**INSTRUCTIONS TO FOLLOW**
Look for "presses" in each line of the entries, and return the matching lines.

**DATA FOR ANALYSIS**
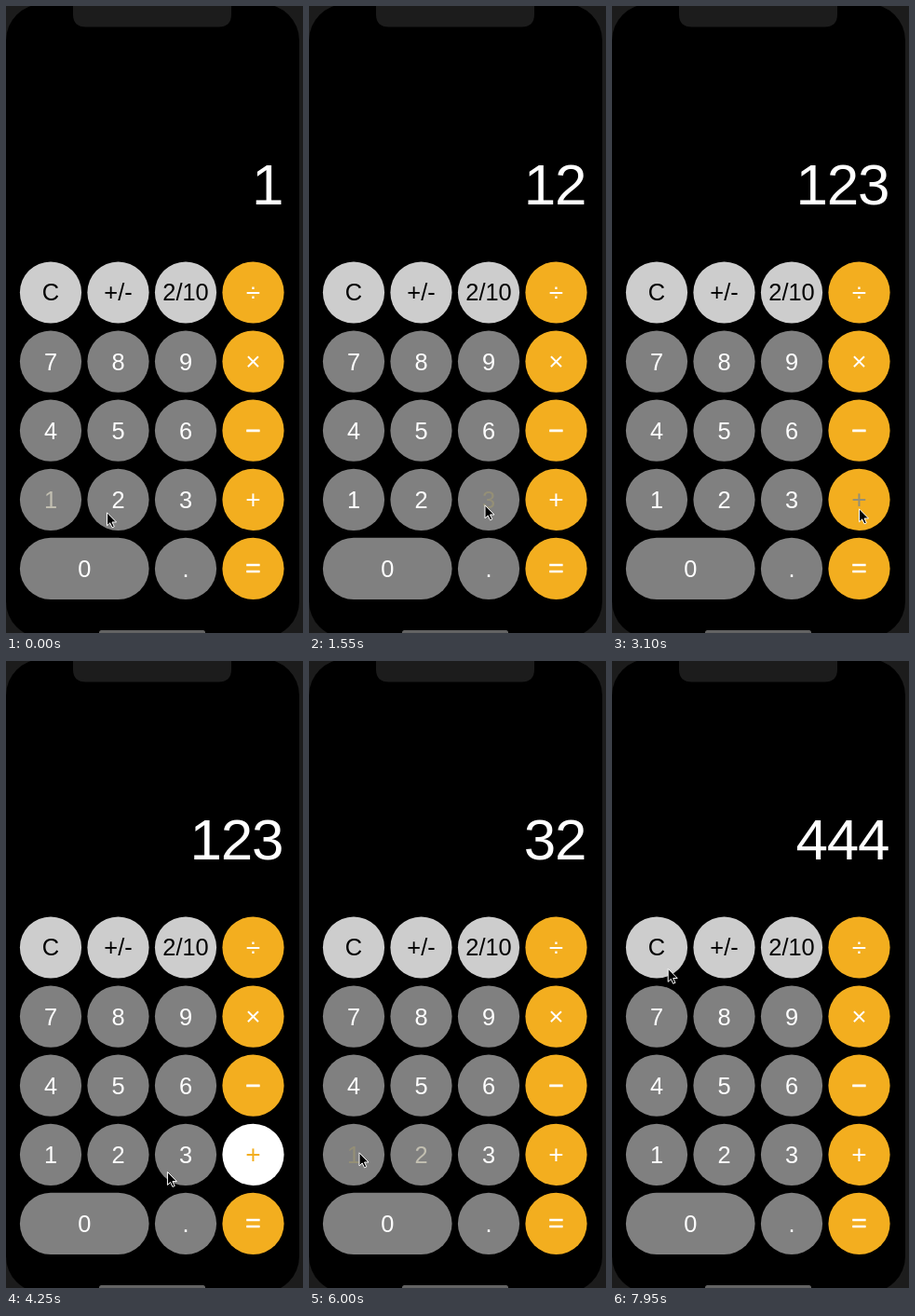
An HTML page that plays this animation: 319x673 px, repeating every 8 s.

```html
<!DOCTYPE html>
<html lang="en">
<head>
<meta charset="utf-8">
<title>Calculator</title>
<style>
  html, body { margin: 0; width: 100%; height: 100%; overflow: hidden; background: #1c1c1c; }
  svg { display: block; width: 100%; height: 100%; }
  text { font-family: "Liberation Sans", Arial, sans-serif; text-anchor: middle; }
  #display { text-anchor: end; letter-spacing: -1.2px; }
</style>
</head>
<body>
<svg viewBox="0 0 319 673">
  <rect width="319" height="673" fill="#1c1c1c"/>
  <rect y="-2" width="315" height="680" rx="39" fill="#000"/>
  <path d="M72 0H242V9Q242 22.5 228 22.5H86Q72 22.5 72 9Z" fill="#1c1c1c"/>
  <rect x="100" y="670" width="114" height="5" rx="2.5" fill="#636363"/>
  <text id="display" x="297.3" y="212.6" font-size="62" fill="#fff"></text>
  <g id="keys"></g>
  <path id="cursor" d="M0 0V14L3.2 11.1L5.5 16L7.8 15L5.5 10.2H10Z"
        fill="#000" stroke="#fff" stroke-linejoin="round"/>
</svg>
<script>
const LOOP = 8000, STEP = 50, GLIDE = 500, HOLD = 150, FADE = 350;
const GREY = "#808080", LIGHT = "#cdcdcd", ORANGE = "#f3ae1f", WHITE = "#ffffff";
const DIMMED = [148, 143, 118];
const RADIUS = 33.1, COLUMN = 72.5, ROW = 74.1;

const rows = ["C +/- 2/10 ÷", "7 8 9 ×", "4 5 6 −", "1 2 3 +", "0 . ="];
const byId = id => document.getElementById(id);
const display = byId("display"), cursor = byId("cursor");

function add(parent, tag, attrs) {
  const el = document.createElementNS("http://www.w3.org/2000/svg", tag);
  for (const name in attrs) el.setAttribute(name, attrs[name]);
  return parent.appendChild(el);
}

function makeKey(label, row, col, span, isOp) {
  const stretch = (span - 1) * COLUMN;
  const x = 48 + col * COLUMN + stretch / 2;
  const y = 307.5 + row * ROW;
  const width = 2 * RADIUS + stretch;
  const ink = isOp || row ? WHITE : "#000";
  const face = add(byId("keys"), "rect", {
    x: x - width / 2, y: y - RADIUS, width, height: 2 * RADIUS, rx: RADIUS,
    fill: isOp ? ORANGE : row ? GREY : LIGHT
  });
  const text = add(byId("keys"), "text", {
    x, y: y + (isOp ? 9.4 : 8.9), "font-size": isOp ? 28 : 25.4, fill: ink
  });
  if (label === "−" || label === "=") {
    text.setAttribute("stroke", ink);
    text.setAttribute("stroke-width", 0.7);
  }
  text.textContent = label;
  return { face, text, x, y };
}

const keys = {};
rows.forEach((line, row) => {
  let col = 0;
  line.split(" ").forEach(label => {
    const span = label === "0" ? 2 : 1;
    keys[label] = makeKey(label, row, col, span, col === 3);
    col += span;
  });
});

// The pointer reaches each stop at time `at`, offset from the key's centre.
const stops = [];
function rest(key, at, dx, dy, hold = 0) {
  const last = stops[stops.length - 1];
  const start = last ? Math.max(last.end, at - GLIDE) : at;
  stops.push({ key, at, start, end: at + hold, hold,
               x: keys[key].x + dx, y: keys[key].y + dy });
}
const press = (key, at, dx, dy, hold = HOLD) => rest(key, at, dx, dy, hold);

press("1", -300, 0, 0);
rest("2", 0, -12, 14);
press("2", 900, 2, 9);
press("3", 1450, -4, 6);
press("+", 3050, 0, 10, 800);
rest("1", 4620, 14, 29);
press("3", 5300, -14, 0);
press("2", 5700, 1, 2);
press("1", 6000, 6, -2);
press("=", 7050, 12, 6);
rest("C", 8000, 10, 20);

const presses = stops.filter(s => s.hold);

function calculate(t) {
  let shown = "", sum = 0, armed = false;
  for (const { key, end } of presses) {
    if (end > t) break;
    if (key === "+") {
      sum = Number(shown);
      armed = true;
    } else if (key === "=") {
      shown = String(sum + Number(shown));
    } else {
      shown = armed ? key : shown + key;
      armed = false;
    }
  }
  return { shown, armed };
}

function inkAt(key, t) {
  const last = presses.filter(p => p.key === key && p.at <= t).pop();
  const dim = last ? Math.min(1, Math.max(0, 1 - (t - last.end) / FADE)) : 0;
  return `rgb(${DIMMED.map(v => Math.round(255 + (v - 255) * dim))})`;
}

function pointerAt(t) {
  const i = stops.filter(s => s.start <= t).length - 1;
  const from = stops[Math.max(0, i - 1)], to = stops[i];
  const left = Math.max(0, (to.at - t) / (to.at - to.start || 1));
  const k = 1 - left * left;
  return [from.x + (to.x - from.x) * k, from.y + (to.y - from.y) * k];
}

function draw(time) {
  const t = Math.floor((time % LOOP) / STEP) * STEP;
  const { shown, armed } = calculate(t);
  display.textContent = shown;
  for (const { key } of presses) keys[key].text.setAttribute("fill", inkAt(key, t));
  keys["+"].face.setAttribute("fill", armed ? WHITE : ORANGE);
  if (armed) keys["+"].text.setAttribute("fill", ORANGE);
  cursor.setAttribute("transform", `translate(${pointerAt(t)})`);
}

const begin = performance.now();
function tick() {
  draw(Math.max(0, performance.now() - begin));
  requestAnimationFrame(tick);
}
tick();
</script>
</body>
</html>
```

**EXPECTED OUTPUT**
const presses = stops.filter(s => s.hold);
  for (const { key, end } of presses) {
  const last = presses.filter(p => p.key === key && p.at <= t).pop();
  for (const { key } of presses) keys[key].text.setAttribute("fill", inkAt(key, t));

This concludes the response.